_Problem description_: Find every line below where the string "circle" shows up, and copy those lines.

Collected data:
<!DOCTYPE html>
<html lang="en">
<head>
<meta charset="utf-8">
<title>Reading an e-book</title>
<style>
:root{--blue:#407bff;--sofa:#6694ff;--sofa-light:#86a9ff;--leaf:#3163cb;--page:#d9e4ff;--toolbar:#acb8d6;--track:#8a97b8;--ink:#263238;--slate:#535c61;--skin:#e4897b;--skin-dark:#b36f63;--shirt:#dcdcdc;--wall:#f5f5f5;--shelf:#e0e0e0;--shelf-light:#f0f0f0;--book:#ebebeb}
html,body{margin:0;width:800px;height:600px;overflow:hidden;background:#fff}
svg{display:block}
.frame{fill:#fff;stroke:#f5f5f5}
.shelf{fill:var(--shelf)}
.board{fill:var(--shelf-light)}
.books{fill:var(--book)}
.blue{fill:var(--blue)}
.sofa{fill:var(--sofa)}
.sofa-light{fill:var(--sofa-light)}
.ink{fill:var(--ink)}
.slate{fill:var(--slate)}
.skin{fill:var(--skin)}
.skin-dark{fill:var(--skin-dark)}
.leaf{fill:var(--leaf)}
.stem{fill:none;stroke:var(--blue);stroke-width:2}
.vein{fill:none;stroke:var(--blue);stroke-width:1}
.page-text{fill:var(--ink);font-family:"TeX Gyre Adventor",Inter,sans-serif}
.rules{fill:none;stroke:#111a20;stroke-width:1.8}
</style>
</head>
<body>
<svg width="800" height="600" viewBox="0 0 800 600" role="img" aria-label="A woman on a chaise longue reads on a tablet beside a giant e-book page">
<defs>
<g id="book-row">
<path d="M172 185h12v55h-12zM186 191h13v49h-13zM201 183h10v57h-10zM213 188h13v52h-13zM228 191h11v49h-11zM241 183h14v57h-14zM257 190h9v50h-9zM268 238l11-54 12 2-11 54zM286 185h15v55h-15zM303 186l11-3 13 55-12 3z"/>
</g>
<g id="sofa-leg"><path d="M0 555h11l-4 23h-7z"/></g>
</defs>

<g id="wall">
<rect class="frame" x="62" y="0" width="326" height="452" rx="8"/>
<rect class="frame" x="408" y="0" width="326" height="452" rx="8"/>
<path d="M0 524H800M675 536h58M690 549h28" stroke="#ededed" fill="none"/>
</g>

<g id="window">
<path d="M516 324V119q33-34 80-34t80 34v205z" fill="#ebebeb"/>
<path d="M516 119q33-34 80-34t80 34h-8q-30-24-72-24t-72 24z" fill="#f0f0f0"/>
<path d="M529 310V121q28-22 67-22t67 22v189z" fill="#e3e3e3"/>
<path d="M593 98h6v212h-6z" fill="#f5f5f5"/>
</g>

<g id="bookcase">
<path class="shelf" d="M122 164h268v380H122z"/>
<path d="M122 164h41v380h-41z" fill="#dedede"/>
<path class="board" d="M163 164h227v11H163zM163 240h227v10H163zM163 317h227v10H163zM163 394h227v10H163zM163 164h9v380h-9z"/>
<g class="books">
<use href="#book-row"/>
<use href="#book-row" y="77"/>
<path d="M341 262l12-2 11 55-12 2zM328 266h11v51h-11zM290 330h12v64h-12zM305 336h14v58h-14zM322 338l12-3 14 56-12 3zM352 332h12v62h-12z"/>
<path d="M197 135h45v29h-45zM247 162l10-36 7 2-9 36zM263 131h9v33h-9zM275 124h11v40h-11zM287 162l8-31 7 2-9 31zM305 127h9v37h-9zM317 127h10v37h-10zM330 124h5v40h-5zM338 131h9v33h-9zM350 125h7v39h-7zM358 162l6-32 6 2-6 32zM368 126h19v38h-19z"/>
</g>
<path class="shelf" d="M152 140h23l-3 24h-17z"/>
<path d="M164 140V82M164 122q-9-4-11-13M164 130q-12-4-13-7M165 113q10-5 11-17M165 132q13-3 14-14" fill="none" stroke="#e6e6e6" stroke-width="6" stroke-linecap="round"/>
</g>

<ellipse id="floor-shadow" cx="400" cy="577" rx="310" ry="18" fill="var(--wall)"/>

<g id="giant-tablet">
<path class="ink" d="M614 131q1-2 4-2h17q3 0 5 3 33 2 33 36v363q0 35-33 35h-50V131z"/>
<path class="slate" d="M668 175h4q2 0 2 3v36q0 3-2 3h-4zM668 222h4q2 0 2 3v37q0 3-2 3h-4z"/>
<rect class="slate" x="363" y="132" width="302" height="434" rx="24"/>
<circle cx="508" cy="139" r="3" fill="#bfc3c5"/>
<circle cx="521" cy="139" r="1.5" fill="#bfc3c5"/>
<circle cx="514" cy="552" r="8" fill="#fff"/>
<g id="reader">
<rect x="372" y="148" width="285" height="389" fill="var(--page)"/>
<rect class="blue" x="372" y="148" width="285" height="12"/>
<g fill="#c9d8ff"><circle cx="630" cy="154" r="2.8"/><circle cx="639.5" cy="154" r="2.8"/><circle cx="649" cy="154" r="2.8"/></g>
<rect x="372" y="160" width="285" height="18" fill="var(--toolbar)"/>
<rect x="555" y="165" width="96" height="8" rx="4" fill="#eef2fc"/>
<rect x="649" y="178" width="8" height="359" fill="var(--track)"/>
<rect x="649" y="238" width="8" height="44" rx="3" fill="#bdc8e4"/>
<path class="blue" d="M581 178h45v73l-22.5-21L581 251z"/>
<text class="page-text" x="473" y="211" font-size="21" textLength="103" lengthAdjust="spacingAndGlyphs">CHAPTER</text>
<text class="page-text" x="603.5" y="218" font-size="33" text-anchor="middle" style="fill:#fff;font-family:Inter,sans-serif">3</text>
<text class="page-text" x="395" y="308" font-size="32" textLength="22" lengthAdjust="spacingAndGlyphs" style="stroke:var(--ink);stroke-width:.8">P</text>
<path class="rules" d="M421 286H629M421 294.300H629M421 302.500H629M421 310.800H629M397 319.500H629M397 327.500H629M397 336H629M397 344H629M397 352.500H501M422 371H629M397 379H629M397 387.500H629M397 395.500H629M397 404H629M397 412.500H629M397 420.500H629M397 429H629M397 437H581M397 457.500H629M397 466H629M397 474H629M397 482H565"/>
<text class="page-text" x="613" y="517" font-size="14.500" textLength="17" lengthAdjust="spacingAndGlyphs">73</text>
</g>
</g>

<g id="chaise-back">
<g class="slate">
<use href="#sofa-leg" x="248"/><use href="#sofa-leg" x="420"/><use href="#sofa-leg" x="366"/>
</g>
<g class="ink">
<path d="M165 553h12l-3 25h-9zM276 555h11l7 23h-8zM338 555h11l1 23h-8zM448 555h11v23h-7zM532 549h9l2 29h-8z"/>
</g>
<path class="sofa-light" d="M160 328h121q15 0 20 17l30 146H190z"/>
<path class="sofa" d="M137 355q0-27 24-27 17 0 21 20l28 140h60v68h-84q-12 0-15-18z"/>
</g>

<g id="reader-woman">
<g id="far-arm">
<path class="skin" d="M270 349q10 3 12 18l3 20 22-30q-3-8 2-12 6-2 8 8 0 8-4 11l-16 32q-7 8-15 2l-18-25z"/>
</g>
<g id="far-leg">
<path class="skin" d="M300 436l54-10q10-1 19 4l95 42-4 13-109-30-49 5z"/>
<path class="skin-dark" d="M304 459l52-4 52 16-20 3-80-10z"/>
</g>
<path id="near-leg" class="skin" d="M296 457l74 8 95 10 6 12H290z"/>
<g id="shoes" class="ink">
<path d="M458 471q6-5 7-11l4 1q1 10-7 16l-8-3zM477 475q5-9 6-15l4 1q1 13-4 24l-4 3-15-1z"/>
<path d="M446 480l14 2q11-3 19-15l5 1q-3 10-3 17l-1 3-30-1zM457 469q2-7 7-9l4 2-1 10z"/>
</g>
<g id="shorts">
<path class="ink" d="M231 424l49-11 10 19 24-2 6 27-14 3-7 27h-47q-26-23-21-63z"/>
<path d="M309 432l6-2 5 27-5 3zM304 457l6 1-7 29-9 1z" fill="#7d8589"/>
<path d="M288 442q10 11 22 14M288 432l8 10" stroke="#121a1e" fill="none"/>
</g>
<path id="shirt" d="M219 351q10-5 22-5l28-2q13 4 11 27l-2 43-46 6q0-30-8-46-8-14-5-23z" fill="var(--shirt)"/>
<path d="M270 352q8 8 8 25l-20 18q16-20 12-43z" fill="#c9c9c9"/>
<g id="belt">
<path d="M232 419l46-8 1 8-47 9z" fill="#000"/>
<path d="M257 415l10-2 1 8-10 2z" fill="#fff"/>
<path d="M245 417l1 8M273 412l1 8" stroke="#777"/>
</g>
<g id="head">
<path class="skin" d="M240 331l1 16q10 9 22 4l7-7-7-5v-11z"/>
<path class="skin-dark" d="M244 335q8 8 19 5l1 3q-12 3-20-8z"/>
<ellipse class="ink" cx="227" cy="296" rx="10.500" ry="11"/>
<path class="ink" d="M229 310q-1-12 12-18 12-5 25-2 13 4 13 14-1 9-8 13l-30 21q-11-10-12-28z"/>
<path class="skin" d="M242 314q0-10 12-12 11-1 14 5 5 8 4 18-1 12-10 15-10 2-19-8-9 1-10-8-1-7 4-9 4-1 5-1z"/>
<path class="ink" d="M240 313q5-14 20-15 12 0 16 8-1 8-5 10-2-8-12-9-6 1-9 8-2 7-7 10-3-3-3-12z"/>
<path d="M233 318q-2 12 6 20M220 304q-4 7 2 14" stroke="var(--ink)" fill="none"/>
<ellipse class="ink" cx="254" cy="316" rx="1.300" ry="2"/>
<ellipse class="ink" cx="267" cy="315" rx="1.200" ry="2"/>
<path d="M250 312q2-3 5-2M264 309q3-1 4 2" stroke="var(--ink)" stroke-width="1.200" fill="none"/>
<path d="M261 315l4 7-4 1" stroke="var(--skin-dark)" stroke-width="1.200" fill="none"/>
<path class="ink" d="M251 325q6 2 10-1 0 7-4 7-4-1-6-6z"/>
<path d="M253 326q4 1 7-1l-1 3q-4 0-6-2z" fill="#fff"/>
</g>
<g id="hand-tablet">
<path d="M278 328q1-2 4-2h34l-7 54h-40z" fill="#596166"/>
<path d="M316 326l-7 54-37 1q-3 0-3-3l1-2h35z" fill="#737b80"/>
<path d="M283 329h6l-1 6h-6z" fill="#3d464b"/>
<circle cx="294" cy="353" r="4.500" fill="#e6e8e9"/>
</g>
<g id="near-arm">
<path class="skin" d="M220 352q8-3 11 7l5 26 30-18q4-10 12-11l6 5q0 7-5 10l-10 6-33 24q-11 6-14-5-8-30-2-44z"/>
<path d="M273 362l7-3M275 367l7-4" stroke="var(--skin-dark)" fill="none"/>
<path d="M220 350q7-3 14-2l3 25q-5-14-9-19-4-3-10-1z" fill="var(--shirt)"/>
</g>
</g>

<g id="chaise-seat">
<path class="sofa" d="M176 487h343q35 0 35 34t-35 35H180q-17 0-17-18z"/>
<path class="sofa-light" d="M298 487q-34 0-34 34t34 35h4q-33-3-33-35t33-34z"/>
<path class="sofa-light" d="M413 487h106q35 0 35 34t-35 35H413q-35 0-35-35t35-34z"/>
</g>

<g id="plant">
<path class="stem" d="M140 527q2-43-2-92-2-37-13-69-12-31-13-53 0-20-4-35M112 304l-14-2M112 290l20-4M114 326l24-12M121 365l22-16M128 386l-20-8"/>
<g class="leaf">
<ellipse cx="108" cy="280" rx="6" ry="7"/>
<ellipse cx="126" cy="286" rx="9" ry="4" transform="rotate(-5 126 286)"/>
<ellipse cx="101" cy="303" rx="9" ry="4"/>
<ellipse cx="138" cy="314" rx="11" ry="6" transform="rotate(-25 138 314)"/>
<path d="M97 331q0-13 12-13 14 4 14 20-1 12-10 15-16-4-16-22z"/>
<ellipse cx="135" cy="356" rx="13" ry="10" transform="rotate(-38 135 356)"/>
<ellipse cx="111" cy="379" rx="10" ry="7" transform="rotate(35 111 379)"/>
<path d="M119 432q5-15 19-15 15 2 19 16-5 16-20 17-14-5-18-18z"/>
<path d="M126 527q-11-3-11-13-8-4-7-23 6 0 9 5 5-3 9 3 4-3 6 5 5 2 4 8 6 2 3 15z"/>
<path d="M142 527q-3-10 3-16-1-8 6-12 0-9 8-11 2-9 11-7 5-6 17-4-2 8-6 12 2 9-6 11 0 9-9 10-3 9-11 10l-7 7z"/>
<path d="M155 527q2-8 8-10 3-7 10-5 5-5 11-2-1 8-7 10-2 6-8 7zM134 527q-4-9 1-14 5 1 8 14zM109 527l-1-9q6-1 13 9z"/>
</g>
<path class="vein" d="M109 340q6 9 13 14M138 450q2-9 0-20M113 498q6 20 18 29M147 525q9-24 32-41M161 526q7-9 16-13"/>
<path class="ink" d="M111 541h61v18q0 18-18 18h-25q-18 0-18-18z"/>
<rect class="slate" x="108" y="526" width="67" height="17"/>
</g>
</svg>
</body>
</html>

_Expected output_:
<circle cx="508" cy="139" r="3" fill="#bfc3c5"/>
<circle cx="521" cy="139" r="1.5" fill="#bfc3c5"/>
<circle cx="514" cy="552" r="8" fill="#fff"/>
<g fill="#c9d8ff"><circle cx="630" cy="154" r="2.8"/><circle cx="639.5" cy="154" r="2.8"/><circle cx="649" cy="154" r="2.8"/></g>
<circle cx="294" cy="353" r="4.500" fill="#e6e8e9"/>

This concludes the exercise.